Tip #3: Understanding how to regulate carbohydrates in the body.

If you are trying to control your weight or lose several pounds, you have probably heard contradictory things about carbohydrates. Some dieters avoid starchy foods as well as sugary foods because they believe that they are highly fattening. However, you should understand that every gram of both simple and complex carbohydrates contain exactly the same number of calories as protein.

Tip #4: Understanding protein.

Protein is considered as the basic material of life. It constitutes three-fourth of your body tissue. The muscles, organs, antibodies, some hormones, and all enzymes are largely composed of protein. It is not a single, simple substance, but a multitude of chemical combinations. The basic structure of protein is actually a chain of amino acids that can form many different configurations and can combine with other substances.

Tip #5: Understanding how protein works.

Proteins are constantly being broken down in your body. Most of the amino acids are reused, but you must constantly replace some of those that are lost. This process is known as protein turnover. Without dietary protein, growth and all bodily functions would not take place.

Tip #6: Understanding the need for protein.

You need adequate protein intake to build muscles, but if you eat a normal, balanced diet, it is hard not to get enough protein. Even strict vegetarians get enough if they eat grains and vegetables in the proper quantities and combinations to insure that their protein is complete.

Tip #3: Understanding fats.

By now, the health effects of too much fat in the diet have been fairly well established. A high-fat diet has been linked in several studies with heart disease, cancer, and other illnesses. Since fat contains about twice as many calories by weight as carbohydrates and protein, high-fat foods can also contribute to obesity. Some people think that fat is a nutritional villain that should be shunned at all cost. However, fat is essential to the proper functioning of the body, and you should need to consume some fat to remain healthy.
Body nutrition is best understood once you know more about carbohydrates, protein and fats.

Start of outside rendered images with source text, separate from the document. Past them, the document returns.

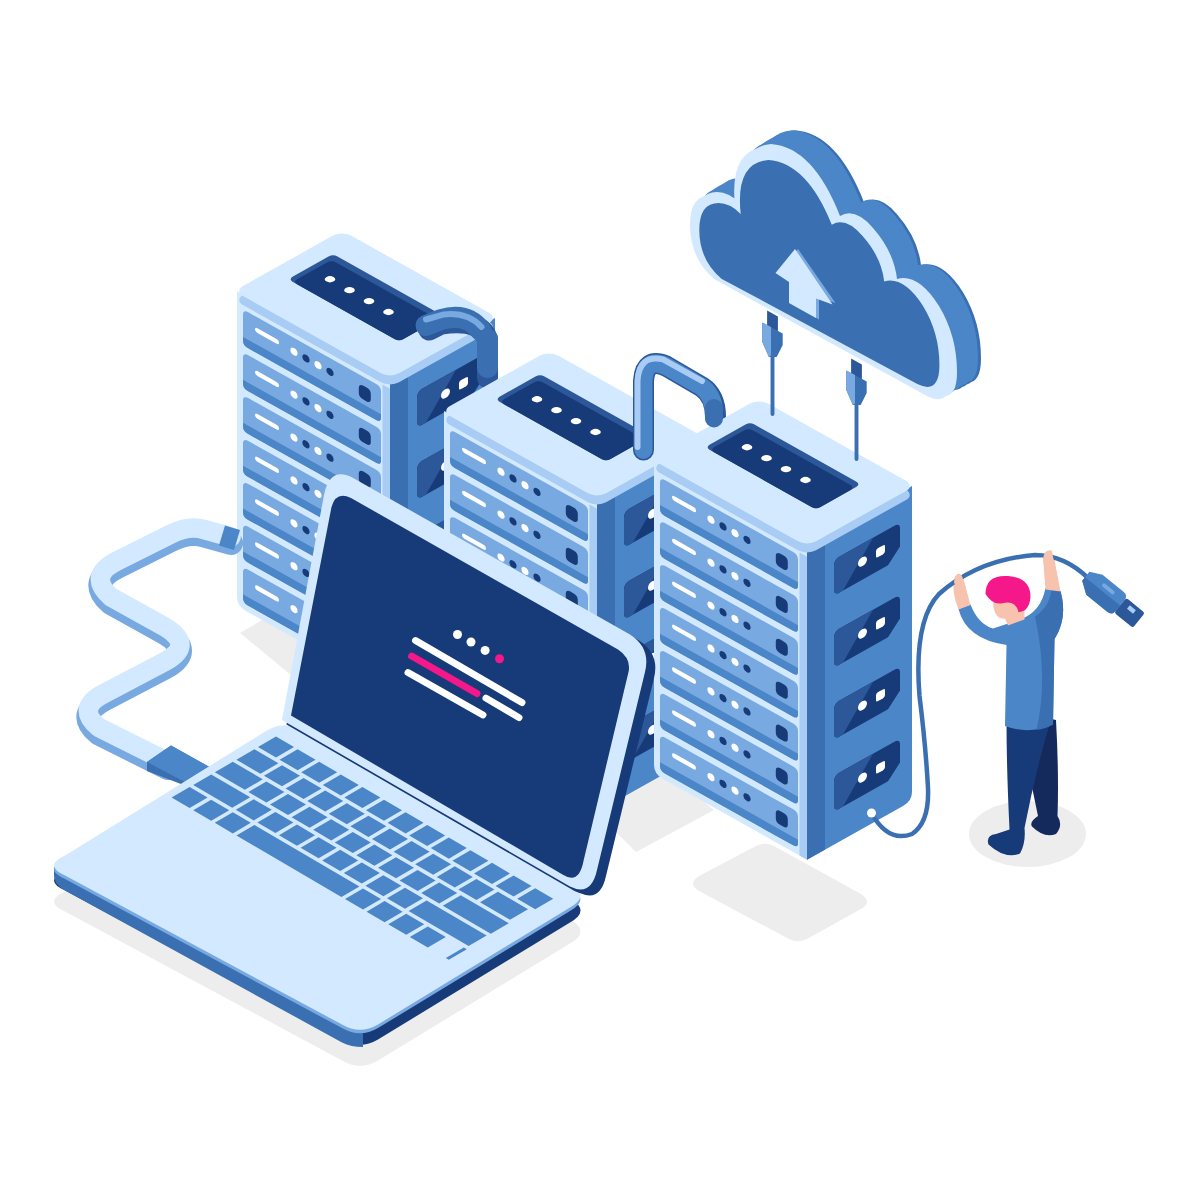
<!DOCTYPE html>
<html lang="en">
<head>
<meta charset="utf-8">
<title>Cloud hosting illustration</title>
<style>
:root{
  --paper:#ffffff; --shadow:#ededee; --pale:#d3e9ff; --soft:#a8ccf4; --sky:#78a9e0;
  --blue:#4a86c8; --deep:#3a6fb2; --dusk:#2c5798; --navy:#173a78; --ink:#14295c;
  --pink:#f5188a; --skin:#f8c3ae;
}
*{margin:0;padding:0}
html,body{width:1200px;height:1200px;overflow:hidden;background:var(--paper)}
svg{display:block}
.shadow{fill:var(--shadow)} .pale{fill:var(--pale)} .soft{fill:var(--soft)} .sky{fill:var(--sky)}
.blue{fill:var(--blue)} .deep{fill:var(--deep)} .dusk{fill:var(--dusk)} .navy{fill:var(--navy)}
.ink{fill:var(--ink)} .white{fill:var(--paper)} .pink{fill:var(--pink)} .skin{fill:var(--skin)}
.line{fill:none;stroke-linecap:round;stroke-linejoin:round}
.keys{fill:none;stroke:var(--blue);stroke-width:6}
</style>
</head>
<body>
<svg width="1200" height="1200" viewBox="0 0 400 400" role="img" aria-label="Laptop wired to three server racks and a cloud, with a technician holding a cable">
  <defs>
    <g id="drive">
      <rect class="sky" width="46" height="12" rx="1.6"/>
      <path class="blue" d="M1.6 12H44.4Q46 12 46 10.4V9.2H0V10.4Q0 12 1.6 12Z"/>
      <rect class="white" x="4" y="3.6" width="8" height="1.6" rx=".8"/>
      <circle class="white" cx="17" cy="4.6" r="1.2"/>
      <circle class="navy" cx="21" cy="4.6" r="1.2"/>
      <circle class="white" cx="25" cy="4.6" r="1.2"/>
      <circle class="navy" cx="29" cy="4.6" r="1.2"/>
      <rect class="navy" x="38.6" y="3" width="4" height="4.6" rx="1.4"/>
    </g>
    <g id="vent">
      <path class="navy" d="M2 3H20Q22 3 22 5V11L18 15H2Q0 15 0 13V5Q0 3 2 3Z"/>
      <path class="dusk" d="M2 3H13L3 15H2Q0 15 0 13V5Q0 3 2 3Z"/>
      <circle class="white" cx="9.5" cy="9" r="1.5"/>
      <rect class="white" x="14" y="7.4" width="3" height="3" rx=".7"/>
    </g>
    <g id="rack">
      <g transform="matrix(1 .56 0 1 0 0)">
        <path class="pale" d="M0 0H51V105H3Q0 105 0 102Z"/>
        <path class="soft" d="M48.500 4H51V105H48.500Z"/>
        <use href="#drive" x="2" y="5"/>
        <use href="#drive" x="2" y="19.300"/>
        <use href="#drive" x="2" y="33.600"/>
        <use href="#drive" x="2" y="47.900"/>
        <use href="#drive" x="2" y="62.200"/>
        <use href="#drive" x="2" y="76.500"/>
        <use href="#drive" x="2" y="90.800"/>
      </g>
      <g transform="matrix(1 -.56 0 1 51 28.560)">
        <path class="blue" d="M0 0H35V102Q35 105 32 105H0Z"/>
        <path class="deep" d="M0 0H6V105H0Z"/>
        <use href="#vent" x="9" y="7"/>
        <use href="#vent" x="9" y="31"/>
        <use href="#vent" x="9" y="55"/>
        <use href="#vent" x="9" y="79"/>
      </g>
      <g transform="matrix(1 .56 1 -.56 0 3)"><rect class="soft" x="-.5" y="-.5" width="52" height="36" rx="3"/></g>
      <g transform="matrix(1 .56 1 -.56 0 0)">
        <rect class="pale" x="-.5" y="-.5" width="52" height="36" rx="3"/>
        <rect class="dusk" x="5" y="12" width="37" height="15" rx="1.5"/>
        <rect class="navy" x="6.500" y="12" width="35.500" height="13" rx="1.500"/>
        <g class="white">
          <circle cx="12" cy="19" r="1.250"/><circle cx="18.500" cy="19" r="1.250"/>
          <circle cx="25" cy="19" r="1.250"/><circle cx="31.500" cy="19" r="1.250"/>
        </g>
      </g>
    </g>
    <path id="cloud-shape" d="M238 93Q230 86 230 75Q230 65 237 65Q241 65 245 69Q243 50 255 49Q269 50 278 73Q283 70 289 77Q296 85 297 94Q304 92 311 103Q317 113 317 125Q317 136 309 132Z"/>
    <g id="cloud-plug">
      <path class="dusk" d="M-1.800 -7.500L1.800 -5.500V0H-1.800Z"/>
      <path class="deep" d="M-3.400 -3.500L3.400 .2V4L1.400 8H-1.200L-3.400 3Z"/>
      <path class="sky" d="M-3.400 -3.500L-.5 -2V7.500L-1.200 8L-3.400 3Z"/>
    </g>
    <path id="laptop-base" d="M22 285L89 243.500Q95 240 101 243.500L190 294.500Q197 298.500 190 302.500L126 341.500Q120 345 114 341.500L22 292Q14 288.500 22 285Z"/>
    <path id="laptop-lid" d="M94 240L108 165Q110 155 118 159.500L210 211.500Q217 216 215 224L199 290Q197 299 190 295.500Z"/>
  </defs>

  <g id="ground-shadows" class="shadow">
    <path d="M80 211L104 197L150 226L120 244Z"/>
    <path d="M190 262L214 250L238 270L212 284Z"/>
    <path d="M233 292L252 282Q255 280.500 258 282L287 298Q291 300.500 287 303L269 313Q266 314.500 263 313L233 297Q229 294.500 233 292Z"/>
    <ellipse cx="342.500" cy="278" rx="19.500" ry="11"/>
    <use href="#laptop-base" y="12"/>
  </g>

  <g id="rack-back"><use href="#rack" x="79" y="97"/></g>
  <g id="link-back-middle" class="line" stroke-width="7">
    <path stroke="var(--dusk)" d="M143 110L147 108Q160 106 162.500 113V126"/>
    <path stroke="var(--deep)" d="M142 108.500L147 106.500Q156 104 160.500 110.500"/>
    <path stroke="var(--sky)" stroke-width="2" d="M142 106.500L148 104.800Q156 104 160.500 109"/>
  </g>
  <g id="rack-middle"><use href="#rack" x="148" y="137"/></g>
  <path class="line" stroke="var(--deep)" stroke-width="7" d="M162.500 113V122.500"/>
  <g id="link-middle-front" class="line">
    <path stroke="var(--dusk)" stroke-width="7" d="M214.500 150V127Q215 119 222 122L234 129Q238.500 132 238.500 139"/>
    <path stroke="var(--blue)" stroke-width="6" d="M214.500 150V127Q215 119 222 122L234 129Q238 132 238 138"/>
    <path stroke="var(--soft)" stroke-width="2" d="M212.500 149V127Q213 118 221 119.800L234 127"/>
  </g>
  <g id="rack-front"><use href="#rack" x="218" y="153"/></g>
  <path class="line" stroke="var(--deep)" stroke-width="6" d="M238 136V139.500"/>

  <g id="cloud">
    <g class="line" stroke="var(--deep)" stroke-width="1.300">
      <path d="M257.500 112V138M285.500 128V153"/>
    </g>
    <g class="deep">
      <use href="#cloud-shape" x="10" y="-5.600"/><use href="#cloud-shape" x="8.500" y="-4.760"/>
      <use href="#cloud-shape" x="7" y="-3.900"/><use href="#cloud-shape" x="5.500" y="-3.100"/>
    </g>
    <g class="blue">
      <use href="#cloud-shape" x="9" y="-5.600"/><use href="#cloud-shape" x="7.500" y="-4.700"/>
      <use href="#cloud-shape" x="6" y="-3.800"/><use href="#cloud-shape" x="4.500" y="-2.900"/><use href="#cloud-shape" x="3" y="-2"/>
    </g>
    <use href="#cloud-shape" class="pale" x="2" y="-1"/>
    <use href="#cloud-shape" class="pale"/>
    <use href="#cloud-shape" class="deep" transform="translate(21.500 9.200) scale(.92 .9)"/>
    <path id="upload-arrow" class="sky" d="M266 83L278.500 101L273 99V106.500L264 101.500V94L259.500 90.500Z"/>
    <path class="pale" d="M265 83L277.500 101.500L272 99.500V106L263 101V94L258.500 91Z"/>
    <use href="#cloud-plug" x="257.500" y="111"/>
    <use href="#cloud-plug" x="285.500" y="127"/>
  </g>

  <g id="laptop-cable" class="line">
    <path stroke="var(--sky)" stroke-width="8" d="M77 181L68 178.500Q63 177 57 180L39 189Q29 194 37 201L55 211Q65 217 55 222.500L35 233Q25 238 33 244.500L56 256"/>
    <path stroke="var(--pale)" stroke-width="6.500" d="M77 179L68 176.500Q63 175 57 178L39 187Q29 192 37 199L55 209Q65 215 55 220.500L35 231Q25 236 33 242.500L56 254"/>
    <path stroke="var(--blue)" stroke-width="7" stroke-linecap="butt" d="M74 178.500L79 180"/>
  </g>

  <g id="laptop">
    <path class="deep" d="M49 254L57 248.500L74 258L66 263.500L49 257Z"/>
    <path class="blue" d="M49 254L57 248.500L74 258L66 263Z"/>
    <use href="#laptop-base" class="navy" y="5"/>
    <path class="deep" d="M18 289H121V349Q117 349 114 347.500L22 297Q18 295 18 292Z"/>
    <use href="#laptop-base" class="sky" y="1.200"/>
    <use href="#laptop-base" class="pale"/>
    <g id="keyboard" transform="matrix(1 .585 -1 .585 92 245.500)">
      <path class="keys" stroke-dasharray="6 1.200" d="M0 3H92.400"/>
      <path class="keys" stroke-dasharray="8 1.200 6 1.200 6 1.200 6 1.200 6 1.200 6 1.200 6 1.200 6 1.200 6 1.200 6 1.200 6 1.200 10" d="M0 10.200H92.400"/>
      <path class="keys" stroke-dasharray="10 1.200 6 1.200 6 1.200 6 1.200 6 1.200 6 1.200 6 1.200 6 1.200 6 1.200 6 1.200 16" d="M0 17.400H92.400"/>
      <path class="keys" stroke-dasharray="13 1.200 6 1.200 6 1.200 6 1.200 6 1.200 6 1.200 6 1.200 6 1.200 6 1.200 20" d="M0 24.600H92.400"/>
      <path class="keys" stroke-dasharray="6 1.200 6 1.200 6 1.200 35 1.200 6 1.200 6 1.200 6 1.200 6" d="M0 31.800H92.400"/>
    </g>
    <use href="#laptop-lid" class="navy" x="3" y="2"/>
    <use href="#laptop-lid" class="navy" x="1.500" y="1.500"/>
    <use href="#laptop-lid" class="pale"/>
    <path id="display" class="navy" d="M97 238.500L110.500 169Q112 163.500 117 166L206 216.500Q210.500 219.500 209.500 224L194.500 287Q193 295 187.500 291.500Z"/>
    <g id="display-dots">
      <g class="white"><circle cx="152.500" cy="211.500" r="1.500"/><circle cx="157" cy="214" r="1.500"/><circle cx="161.700" cy="216.800" r="1.500"/></g>
      <circle class="pink" cx="166.500" cy="219.600" r="1.500"/>
    </g>
    <g id="display-lines" class="line" stroke="var(--paper)" stroke-width="2.300" stroke-linecap="butt">
      <path d="M138.500 213.500L174 234.200M162 232.700L173 239.200M136 224.200L161 238.300"/>
      <path stroke="var(--pink)" d="M137.200 218.700L159 231.200"/>
    </g>
  </g>

  <g id="technician">
    <path class="ink" d="M343 238L352 240Q353 258 352.500 272Q354.500 275 352 278Q348 279.500 344 275.500Q343 274 346 272Q343 258 341 246Z"/>
    <path class="navy" d="M335.500 240L350 241Q345 258 341.500 276Q342 281 340 284.500Q335 286.500 329.500 281.500Q328.500 278.500 332 278L336.500 276.500Q335.500 256 335.500 240Z"/>
    <path class="blue" d="M319.500 203L323.500 201.500Q326 208 331 209.500L340 206.500Q347 204 348.500 196L353.500 197Q356 206 351.500 213L351 241.500Q343 245 335 242L335.500 215Q322 213 319.500 203Z"/>
    <path class="deep" d="M345 205.500Q350 202 350.500 196.400L353.500 197Q356 206 351.500 213L351 241.500Q348.500 243 345.500 243.300Q349.500 226 345 205.500Z"/>
    <path class="skin" d="M331 200Q331 206.500 335 206.200L336 208.500L341.500 206.500V197H331Z"/>
    <path class="pink" d="M328.500 198Q328.500 191.500 336 192Q343.500 192.500 343.500 199Q343 204 339.500 204Q338.500 200 334.500 201Q331 202 328.500 198Z"/>
    <path class="skin" d="M319.500 203.200Q317 197 318.200 192.500Q319.500 190 321 192.500L323.500 201.700ZM348.500 196.500L347.700 186.500Q348.500 183 351.200 185L353.500 197.200Z"/>
  </g>

  <g id="technician-cable">
    <path class="line" stroke="var(--deep)" stroke-width="1.500" d="M290.500 271Q296 281 304 278Q310 274 309.300 262Q308.500 248 306.500 232Q304.500 207 313 198Q326 186.500 345 185Q355 185 363 193"/>
    <circle class="white" cx="290.500" cy="271" r="1.500"/>
    <path class="skin" d="M318 194Q318.500 190.500 320.600 191.800L322 196L319 197ZM347.700 187.500Q347.500 183 350.600 183.500L351.500 188Z"/>
    <g id="hand-plug" transform="translate(362 192) rotate(39)">
      <path class="blue" d="M0 -1.800L4 -3.800H13Q15 -3.800 15 -2V3Q15 4.800 13 4.800H4L0 2Z"/>
      <path class="deep" d="M0 .5H15V3Q15 4.800 13 4.800H4L0 2Z"/>
      <rect class="dusk" x="15" y="-2.800" width="8" height="6.400" rx=".8"/>
      <rect class="sky" x="6" y="-2" width="5" height="1.300" rx=".6"/>
      <rect class="soft" x="17.500" y="-1.600" width="2.600" height="1.500"/>
    </g>
  </g>
</svg>
</body>
</html>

Doing this will help you distinguish the good from the bad, the essential from the unnecessary, the safe from the harmful.